Action item: Your task is to copy every line of the entries that contains "lines".

START Given entries

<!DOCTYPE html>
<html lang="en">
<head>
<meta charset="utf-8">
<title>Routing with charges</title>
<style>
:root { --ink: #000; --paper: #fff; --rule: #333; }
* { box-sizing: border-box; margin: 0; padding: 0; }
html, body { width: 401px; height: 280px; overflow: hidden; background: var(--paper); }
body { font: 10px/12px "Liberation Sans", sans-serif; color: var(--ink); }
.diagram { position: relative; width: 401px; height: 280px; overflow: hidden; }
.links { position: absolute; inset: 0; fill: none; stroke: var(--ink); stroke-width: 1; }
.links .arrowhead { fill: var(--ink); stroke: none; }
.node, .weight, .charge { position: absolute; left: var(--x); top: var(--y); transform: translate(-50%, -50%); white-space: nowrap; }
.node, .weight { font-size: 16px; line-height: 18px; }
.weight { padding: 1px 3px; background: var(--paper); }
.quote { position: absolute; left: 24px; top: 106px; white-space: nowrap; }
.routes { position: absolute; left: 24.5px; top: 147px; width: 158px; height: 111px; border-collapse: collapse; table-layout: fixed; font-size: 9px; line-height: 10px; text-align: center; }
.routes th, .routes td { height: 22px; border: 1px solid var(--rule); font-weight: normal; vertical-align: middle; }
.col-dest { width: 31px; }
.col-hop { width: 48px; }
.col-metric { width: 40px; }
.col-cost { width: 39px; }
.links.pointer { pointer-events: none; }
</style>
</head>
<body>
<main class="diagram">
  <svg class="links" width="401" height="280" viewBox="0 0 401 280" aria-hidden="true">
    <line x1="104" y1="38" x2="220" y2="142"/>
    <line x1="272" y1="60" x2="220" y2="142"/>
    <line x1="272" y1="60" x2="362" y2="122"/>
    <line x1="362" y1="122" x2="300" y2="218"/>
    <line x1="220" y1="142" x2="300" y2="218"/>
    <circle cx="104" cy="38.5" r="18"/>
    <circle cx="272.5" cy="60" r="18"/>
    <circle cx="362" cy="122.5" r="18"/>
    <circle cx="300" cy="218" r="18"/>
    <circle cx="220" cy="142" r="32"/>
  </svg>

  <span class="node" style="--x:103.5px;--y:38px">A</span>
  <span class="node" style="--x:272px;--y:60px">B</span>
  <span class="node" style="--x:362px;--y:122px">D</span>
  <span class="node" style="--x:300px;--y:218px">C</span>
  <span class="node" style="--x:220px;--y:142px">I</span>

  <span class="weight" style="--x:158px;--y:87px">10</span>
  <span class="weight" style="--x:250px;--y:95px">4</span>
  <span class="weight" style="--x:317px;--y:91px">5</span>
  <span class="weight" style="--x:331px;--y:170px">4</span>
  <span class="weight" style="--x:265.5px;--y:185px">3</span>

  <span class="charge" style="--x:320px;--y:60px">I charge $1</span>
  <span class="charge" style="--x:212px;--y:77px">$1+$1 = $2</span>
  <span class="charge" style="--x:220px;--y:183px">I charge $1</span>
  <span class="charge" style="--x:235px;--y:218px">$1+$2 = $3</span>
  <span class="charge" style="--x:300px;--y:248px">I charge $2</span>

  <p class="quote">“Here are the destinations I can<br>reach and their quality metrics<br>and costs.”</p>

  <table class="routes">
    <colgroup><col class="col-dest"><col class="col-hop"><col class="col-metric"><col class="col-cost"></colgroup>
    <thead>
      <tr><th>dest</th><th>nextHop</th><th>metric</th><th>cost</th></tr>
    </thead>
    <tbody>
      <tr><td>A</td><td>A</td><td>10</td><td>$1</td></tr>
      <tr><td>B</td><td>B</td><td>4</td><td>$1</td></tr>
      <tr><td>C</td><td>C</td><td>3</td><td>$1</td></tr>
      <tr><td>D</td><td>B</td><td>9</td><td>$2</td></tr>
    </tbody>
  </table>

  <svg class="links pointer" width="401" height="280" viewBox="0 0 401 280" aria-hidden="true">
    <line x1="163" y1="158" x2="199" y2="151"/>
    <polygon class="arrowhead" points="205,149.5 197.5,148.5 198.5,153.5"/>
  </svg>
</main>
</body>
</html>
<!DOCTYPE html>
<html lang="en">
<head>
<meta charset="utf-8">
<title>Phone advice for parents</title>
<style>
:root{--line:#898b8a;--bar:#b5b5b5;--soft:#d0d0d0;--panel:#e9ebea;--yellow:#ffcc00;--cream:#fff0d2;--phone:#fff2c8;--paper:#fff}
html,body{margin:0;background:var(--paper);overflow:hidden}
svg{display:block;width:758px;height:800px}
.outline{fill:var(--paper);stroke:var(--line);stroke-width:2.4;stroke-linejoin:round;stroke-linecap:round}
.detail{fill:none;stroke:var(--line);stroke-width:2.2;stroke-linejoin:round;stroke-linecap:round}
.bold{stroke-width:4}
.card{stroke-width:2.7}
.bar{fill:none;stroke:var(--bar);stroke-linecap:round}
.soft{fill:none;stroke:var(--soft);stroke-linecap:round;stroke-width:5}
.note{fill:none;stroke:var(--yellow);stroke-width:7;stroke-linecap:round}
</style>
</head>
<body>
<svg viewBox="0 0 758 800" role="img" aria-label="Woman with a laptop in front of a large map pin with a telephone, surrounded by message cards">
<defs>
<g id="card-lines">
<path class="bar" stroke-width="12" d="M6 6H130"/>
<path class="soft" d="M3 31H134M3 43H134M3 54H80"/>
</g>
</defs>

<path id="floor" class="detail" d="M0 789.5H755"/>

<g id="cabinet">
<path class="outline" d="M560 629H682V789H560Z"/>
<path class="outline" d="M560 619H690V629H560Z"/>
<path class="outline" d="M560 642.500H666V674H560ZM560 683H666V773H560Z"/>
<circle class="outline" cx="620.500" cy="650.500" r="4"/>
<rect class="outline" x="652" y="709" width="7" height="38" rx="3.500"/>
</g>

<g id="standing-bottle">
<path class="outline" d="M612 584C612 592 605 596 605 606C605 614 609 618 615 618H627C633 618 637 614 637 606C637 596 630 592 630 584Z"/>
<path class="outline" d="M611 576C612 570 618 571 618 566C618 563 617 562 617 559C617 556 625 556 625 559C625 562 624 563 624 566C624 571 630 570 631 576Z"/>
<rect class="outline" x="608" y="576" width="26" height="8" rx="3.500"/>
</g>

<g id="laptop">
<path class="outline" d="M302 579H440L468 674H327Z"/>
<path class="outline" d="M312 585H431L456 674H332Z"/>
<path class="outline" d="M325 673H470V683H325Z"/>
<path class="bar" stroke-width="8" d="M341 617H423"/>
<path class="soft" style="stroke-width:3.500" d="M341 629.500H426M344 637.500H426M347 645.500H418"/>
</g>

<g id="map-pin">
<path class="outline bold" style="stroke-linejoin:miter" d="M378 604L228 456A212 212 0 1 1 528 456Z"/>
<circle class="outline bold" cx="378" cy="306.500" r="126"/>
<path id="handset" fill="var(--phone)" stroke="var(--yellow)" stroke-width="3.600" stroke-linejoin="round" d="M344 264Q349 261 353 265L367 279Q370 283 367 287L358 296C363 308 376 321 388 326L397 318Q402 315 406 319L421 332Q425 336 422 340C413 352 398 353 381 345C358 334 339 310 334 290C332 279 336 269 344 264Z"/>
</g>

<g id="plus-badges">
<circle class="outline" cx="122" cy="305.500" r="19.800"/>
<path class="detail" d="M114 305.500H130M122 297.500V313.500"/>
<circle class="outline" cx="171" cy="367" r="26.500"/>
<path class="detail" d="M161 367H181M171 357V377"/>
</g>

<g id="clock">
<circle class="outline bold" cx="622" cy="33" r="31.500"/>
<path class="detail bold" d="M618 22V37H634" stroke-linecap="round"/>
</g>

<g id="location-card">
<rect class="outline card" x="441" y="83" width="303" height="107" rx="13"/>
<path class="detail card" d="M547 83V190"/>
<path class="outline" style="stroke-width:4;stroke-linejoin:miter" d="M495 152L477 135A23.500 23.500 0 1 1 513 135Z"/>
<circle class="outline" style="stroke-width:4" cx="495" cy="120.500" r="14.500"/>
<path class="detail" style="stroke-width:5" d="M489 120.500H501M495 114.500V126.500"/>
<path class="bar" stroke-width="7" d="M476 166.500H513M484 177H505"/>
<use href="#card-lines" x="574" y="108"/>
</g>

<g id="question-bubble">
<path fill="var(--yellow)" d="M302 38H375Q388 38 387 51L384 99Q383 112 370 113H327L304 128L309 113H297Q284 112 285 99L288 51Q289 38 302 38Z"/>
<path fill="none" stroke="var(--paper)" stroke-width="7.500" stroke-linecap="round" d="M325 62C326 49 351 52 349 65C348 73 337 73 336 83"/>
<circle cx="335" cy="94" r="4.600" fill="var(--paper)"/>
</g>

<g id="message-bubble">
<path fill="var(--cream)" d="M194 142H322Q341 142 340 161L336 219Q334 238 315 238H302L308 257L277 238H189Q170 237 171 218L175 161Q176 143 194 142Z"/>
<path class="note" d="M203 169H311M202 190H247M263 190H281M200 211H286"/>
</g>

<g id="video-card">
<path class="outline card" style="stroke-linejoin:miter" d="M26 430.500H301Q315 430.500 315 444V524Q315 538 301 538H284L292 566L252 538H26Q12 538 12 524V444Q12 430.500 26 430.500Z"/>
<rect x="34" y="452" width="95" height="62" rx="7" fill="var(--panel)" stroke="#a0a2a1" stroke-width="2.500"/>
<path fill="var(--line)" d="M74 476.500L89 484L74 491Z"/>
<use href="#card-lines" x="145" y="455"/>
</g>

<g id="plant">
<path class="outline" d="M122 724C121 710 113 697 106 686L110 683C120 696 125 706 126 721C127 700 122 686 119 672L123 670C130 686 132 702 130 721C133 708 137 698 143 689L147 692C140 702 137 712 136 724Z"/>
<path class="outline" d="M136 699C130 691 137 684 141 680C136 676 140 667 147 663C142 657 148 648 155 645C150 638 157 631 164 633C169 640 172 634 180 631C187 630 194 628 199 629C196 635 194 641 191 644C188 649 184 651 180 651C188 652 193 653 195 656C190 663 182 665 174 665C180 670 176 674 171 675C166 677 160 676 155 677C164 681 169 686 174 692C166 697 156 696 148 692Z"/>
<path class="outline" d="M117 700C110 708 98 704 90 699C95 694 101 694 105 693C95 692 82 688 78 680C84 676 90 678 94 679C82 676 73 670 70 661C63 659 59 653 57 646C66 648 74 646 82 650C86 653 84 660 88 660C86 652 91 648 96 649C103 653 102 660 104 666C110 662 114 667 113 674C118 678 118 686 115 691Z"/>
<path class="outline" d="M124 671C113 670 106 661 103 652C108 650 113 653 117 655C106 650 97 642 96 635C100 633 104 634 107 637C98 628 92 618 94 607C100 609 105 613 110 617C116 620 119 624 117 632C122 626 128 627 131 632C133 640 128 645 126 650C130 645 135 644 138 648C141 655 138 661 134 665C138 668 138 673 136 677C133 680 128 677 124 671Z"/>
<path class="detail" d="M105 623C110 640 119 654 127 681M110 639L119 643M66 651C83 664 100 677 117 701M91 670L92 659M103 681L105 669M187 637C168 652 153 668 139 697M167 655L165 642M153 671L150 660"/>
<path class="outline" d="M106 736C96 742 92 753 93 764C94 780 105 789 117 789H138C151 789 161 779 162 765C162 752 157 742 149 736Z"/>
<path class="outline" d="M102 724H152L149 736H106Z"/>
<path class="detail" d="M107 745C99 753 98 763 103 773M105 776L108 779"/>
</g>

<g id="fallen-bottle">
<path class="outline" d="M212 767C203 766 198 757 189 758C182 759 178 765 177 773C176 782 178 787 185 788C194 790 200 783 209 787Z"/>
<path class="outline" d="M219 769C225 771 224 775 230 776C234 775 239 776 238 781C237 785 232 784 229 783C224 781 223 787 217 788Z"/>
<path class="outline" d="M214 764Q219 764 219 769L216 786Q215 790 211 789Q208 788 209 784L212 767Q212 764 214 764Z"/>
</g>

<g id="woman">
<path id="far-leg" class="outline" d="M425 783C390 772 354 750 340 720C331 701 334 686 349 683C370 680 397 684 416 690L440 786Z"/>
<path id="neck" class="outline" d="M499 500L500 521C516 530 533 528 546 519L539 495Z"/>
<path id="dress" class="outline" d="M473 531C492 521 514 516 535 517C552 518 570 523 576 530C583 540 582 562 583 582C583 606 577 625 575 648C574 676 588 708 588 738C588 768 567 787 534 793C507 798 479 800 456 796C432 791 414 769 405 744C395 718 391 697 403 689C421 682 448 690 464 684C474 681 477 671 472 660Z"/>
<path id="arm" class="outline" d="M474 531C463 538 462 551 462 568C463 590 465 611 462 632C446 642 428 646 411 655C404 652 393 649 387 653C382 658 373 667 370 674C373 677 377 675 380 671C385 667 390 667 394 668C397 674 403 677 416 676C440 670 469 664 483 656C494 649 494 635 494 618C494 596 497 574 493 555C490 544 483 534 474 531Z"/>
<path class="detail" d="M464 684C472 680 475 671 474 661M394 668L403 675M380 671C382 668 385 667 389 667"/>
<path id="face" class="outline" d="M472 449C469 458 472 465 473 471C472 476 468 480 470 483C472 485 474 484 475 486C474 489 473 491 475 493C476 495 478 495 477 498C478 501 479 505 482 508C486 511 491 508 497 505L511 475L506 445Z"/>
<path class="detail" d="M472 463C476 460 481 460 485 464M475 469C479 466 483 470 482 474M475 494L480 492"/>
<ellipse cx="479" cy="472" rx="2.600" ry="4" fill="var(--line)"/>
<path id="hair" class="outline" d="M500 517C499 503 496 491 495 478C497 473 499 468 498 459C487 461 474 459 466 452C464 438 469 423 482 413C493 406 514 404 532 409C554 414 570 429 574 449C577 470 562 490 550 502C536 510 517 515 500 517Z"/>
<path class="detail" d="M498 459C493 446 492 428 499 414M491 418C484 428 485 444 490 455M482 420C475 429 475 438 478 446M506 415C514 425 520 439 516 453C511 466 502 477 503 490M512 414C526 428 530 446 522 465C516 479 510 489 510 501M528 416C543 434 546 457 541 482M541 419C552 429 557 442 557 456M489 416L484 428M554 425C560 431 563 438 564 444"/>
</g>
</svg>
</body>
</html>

END Given entries

Answer:
<g id="card-lines">
<use href="#card-lines" x="574" y="108"/>
<use href="#card-lines" x="145" y="455"/>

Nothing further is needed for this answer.